== What is being asked ==
Scan the entries below for the word "none". Copy out every line in which it occurs.

Items listed in a dataset:

* * * * * * * * *

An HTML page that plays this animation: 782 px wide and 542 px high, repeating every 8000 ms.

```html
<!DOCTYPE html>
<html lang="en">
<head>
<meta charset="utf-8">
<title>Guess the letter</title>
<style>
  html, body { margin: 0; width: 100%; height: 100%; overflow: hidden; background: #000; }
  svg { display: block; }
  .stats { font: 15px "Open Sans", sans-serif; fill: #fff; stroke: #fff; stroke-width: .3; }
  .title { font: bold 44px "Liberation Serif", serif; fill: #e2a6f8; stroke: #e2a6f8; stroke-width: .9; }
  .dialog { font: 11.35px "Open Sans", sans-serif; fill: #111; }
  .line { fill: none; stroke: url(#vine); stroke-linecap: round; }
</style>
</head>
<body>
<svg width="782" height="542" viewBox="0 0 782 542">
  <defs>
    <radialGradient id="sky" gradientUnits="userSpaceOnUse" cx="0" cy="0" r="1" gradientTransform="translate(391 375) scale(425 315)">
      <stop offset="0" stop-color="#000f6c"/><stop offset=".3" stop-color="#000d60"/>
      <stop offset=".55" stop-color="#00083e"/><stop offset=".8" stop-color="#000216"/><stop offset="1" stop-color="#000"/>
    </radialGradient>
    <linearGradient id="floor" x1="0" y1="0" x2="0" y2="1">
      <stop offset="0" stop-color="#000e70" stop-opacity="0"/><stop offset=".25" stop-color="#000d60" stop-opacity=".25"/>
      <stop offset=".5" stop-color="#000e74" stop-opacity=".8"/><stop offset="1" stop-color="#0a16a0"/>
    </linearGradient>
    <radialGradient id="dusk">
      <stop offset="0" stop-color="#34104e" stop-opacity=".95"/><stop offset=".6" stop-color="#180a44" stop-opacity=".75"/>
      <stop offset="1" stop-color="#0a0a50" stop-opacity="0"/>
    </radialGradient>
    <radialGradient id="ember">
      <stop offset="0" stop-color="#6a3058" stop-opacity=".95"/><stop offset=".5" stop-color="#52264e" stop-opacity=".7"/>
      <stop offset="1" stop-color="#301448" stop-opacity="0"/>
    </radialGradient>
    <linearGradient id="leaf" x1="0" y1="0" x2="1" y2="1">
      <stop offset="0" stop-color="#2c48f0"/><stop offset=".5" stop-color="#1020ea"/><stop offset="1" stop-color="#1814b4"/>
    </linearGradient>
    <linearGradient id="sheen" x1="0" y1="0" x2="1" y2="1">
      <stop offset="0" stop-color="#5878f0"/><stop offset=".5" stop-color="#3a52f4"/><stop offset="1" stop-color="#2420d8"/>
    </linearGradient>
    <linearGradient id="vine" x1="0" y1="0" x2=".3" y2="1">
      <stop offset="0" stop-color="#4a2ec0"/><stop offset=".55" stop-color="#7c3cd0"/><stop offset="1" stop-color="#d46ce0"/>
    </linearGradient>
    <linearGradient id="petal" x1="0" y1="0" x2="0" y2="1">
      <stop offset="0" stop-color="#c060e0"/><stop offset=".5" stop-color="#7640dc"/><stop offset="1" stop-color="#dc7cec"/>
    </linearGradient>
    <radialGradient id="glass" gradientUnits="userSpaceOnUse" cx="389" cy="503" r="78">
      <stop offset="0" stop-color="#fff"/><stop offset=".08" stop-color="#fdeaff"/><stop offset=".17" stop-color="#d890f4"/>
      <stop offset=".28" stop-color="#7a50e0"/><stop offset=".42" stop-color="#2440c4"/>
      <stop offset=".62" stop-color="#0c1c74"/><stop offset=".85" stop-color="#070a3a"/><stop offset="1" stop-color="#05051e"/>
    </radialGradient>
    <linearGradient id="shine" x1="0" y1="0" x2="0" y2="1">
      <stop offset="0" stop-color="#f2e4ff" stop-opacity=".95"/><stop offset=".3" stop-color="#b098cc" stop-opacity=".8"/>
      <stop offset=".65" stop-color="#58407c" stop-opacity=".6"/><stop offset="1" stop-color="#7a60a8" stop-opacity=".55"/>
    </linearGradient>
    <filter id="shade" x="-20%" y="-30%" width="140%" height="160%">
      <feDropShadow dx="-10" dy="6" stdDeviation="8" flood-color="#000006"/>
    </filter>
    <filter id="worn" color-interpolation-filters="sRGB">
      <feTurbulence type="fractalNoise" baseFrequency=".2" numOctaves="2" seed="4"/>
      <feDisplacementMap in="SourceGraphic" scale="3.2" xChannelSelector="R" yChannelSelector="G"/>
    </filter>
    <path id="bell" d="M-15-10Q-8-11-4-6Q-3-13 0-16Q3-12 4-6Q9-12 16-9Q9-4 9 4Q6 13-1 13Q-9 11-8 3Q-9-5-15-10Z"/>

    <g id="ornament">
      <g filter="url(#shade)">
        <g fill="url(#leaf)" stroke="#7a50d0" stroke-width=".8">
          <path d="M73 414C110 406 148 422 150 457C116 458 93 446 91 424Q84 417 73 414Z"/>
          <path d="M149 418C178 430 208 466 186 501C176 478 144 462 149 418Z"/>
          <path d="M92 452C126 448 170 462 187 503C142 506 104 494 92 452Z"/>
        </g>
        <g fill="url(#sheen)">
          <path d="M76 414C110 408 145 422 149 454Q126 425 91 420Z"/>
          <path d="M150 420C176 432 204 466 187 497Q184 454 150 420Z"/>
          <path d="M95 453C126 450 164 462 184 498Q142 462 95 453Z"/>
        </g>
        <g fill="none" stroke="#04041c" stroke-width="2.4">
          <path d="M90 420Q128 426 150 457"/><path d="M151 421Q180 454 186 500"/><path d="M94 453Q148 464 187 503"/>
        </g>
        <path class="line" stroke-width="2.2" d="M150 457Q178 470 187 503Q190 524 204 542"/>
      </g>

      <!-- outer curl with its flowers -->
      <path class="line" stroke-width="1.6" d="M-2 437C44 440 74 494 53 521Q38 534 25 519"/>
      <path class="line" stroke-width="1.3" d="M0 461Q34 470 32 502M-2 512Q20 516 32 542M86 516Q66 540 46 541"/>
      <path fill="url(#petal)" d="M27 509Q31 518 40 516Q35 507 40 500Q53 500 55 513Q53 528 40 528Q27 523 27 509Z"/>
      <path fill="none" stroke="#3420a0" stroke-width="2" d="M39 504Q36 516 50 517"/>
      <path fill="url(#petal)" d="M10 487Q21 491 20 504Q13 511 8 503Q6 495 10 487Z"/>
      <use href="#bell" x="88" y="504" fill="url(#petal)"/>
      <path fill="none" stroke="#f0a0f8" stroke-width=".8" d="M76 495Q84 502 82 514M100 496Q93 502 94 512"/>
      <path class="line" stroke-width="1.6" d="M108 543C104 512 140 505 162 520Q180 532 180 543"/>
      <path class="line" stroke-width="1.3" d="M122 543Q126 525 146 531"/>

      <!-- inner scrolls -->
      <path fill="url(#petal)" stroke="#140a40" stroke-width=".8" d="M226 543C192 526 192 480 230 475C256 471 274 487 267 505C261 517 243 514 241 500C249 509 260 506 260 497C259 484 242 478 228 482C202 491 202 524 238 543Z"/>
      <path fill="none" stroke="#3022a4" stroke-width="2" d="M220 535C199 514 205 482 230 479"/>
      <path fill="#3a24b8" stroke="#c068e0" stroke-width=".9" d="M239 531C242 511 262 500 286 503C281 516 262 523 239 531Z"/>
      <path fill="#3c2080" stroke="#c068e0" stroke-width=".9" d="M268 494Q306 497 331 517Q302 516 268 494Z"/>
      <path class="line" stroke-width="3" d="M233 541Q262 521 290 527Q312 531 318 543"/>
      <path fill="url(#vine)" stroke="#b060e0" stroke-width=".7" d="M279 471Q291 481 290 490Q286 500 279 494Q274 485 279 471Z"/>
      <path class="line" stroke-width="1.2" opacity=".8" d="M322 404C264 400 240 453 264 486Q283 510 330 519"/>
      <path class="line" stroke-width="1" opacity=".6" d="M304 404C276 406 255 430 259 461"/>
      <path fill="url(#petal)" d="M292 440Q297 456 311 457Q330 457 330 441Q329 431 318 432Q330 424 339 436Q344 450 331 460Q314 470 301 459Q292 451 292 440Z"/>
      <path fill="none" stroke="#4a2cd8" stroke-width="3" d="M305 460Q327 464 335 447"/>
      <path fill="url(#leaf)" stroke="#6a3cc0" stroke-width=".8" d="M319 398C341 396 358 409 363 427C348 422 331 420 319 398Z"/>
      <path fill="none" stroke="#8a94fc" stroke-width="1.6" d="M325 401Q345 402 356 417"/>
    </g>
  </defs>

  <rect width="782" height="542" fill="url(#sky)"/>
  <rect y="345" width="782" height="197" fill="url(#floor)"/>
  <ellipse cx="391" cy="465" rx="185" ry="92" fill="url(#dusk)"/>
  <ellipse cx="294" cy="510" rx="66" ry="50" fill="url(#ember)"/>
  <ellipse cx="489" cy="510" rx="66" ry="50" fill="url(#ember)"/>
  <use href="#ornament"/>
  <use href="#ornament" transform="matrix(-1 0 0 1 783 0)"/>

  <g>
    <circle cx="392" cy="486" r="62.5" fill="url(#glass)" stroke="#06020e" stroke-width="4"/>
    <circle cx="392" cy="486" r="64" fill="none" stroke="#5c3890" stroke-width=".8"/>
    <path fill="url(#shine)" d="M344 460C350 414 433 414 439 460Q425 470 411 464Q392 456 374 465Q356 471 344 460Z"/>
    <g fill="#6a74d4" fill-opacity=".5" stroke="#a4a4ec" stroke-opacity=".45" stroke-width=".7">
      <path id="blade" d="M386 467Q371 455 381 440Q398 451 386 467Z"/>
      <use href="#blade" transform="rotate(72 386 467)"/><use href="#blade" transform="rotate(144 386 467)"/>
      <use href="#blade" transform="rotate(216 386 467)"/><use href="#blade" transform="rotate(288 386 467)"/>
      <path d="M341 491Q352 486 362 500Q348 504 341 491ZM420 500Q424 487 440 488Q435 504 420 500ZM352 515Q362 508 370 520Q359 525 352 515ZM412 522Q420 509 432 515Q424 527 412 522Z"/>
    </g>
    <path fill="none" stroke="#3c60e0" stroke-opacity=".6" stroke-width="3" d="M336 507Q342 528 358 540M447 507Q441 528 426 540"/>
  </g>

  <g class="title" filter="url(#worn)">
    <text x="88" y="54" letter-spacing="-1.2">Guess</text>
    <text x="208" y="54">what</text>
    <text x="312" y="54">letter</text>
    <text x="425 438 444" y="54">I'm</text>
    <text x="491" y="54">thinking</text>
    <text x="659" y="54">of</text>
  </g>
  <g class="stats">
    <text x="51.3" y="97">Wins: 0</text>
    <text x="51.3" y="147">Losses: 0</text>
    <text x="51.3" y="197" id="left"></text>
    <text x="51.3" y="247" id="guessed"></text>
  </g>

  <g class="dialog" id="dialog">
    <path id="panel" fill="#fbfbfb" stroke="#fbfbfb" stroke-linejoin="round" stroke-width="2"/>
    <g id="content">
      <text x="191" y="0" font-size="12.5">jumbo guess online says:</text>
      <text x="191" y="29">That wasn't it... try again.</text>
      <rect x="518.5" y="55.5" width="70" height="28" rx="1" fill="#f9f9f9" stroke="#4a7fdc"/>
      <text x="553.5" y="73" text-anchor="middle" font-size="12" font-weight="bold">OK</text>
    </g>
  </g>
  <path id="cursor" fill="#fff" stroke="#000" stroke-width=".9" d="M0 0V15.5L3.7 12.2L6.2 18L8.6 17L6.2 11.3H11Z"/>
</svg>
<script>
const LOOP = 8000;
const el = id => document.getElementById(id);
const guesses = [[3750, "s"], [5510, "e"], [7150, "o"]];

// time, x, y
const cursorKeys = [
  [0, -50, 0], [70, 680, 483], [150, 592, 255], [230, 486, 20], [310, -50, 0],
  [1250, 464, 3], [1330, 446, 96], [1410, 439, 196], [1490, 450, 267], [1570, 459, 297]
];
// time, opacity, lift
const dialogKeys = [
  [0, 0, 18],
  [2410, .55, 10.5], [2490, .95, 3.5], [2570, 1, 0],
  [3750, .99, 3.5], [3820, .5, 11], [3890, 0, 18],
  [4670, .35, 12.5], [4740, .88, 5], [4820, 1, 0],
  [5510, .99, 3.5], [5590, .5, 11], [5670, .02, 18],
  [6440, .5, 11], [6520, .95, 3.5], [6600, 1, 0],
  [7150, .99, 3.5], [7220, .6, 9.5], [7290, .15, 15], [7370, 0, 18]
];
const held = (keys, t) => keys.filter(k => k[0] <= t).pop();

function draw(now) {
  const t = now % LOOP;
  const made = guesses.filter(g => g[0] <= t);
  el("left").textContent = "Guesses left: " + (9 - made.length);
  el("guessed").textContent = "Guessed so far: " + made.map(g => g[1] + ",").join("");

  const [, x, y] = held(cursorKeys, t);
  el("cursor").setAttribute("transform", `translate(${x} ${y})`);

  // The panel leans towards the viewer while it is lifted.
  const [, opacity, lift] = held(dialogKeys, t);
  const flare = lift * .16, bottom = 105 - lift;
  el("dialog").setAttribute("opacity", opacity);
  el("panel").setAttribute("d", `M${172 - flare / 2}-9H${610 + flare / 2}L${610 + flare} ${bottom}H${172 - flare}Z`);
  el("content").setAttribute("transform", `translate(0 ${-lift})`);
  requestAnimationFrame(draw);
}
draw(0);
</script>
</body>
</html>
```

* * * * * * * * *

== Exercise answer ==
  .line { fill: none; stroke: url(#vine); stroke-linecap: round; }
        <g fill="none" stroke="#04041c" stroke-width="2.4">
      <path fill="none" stroke="#3420a0" stroke-width="2" d="M39 504Q36 516 50 517"/>
      <path fill="none" stroke="#f0a0f8" stroke-width=".8" d="M76 495Q84 502 82 514M100 496Q93 502 94 512"/>
      <path fill="none" stroke="#3022a4" stroke-width="2" d="M220 535C199 514 205 482 230 479"/>
      <path fill="none" stroke="#4a2cd8" stroke-width="3" d="M305 460Q327 464 335 447"/>
      <path fill="none" stroke="#8a94fc" stroke-width="1.6" d="M325 401Q345 402 356 417"/>
    <circle cx="392" cy="486" r="64" fill="none" stroke="#5c3890" stroke-width=".8"/>
    <path fill="none" stroke="#3c60e0" stroke-opacity=".6" stroke-width="3" d="M336 507Q342 528 358 540M447 507Q441 528 426 540"/>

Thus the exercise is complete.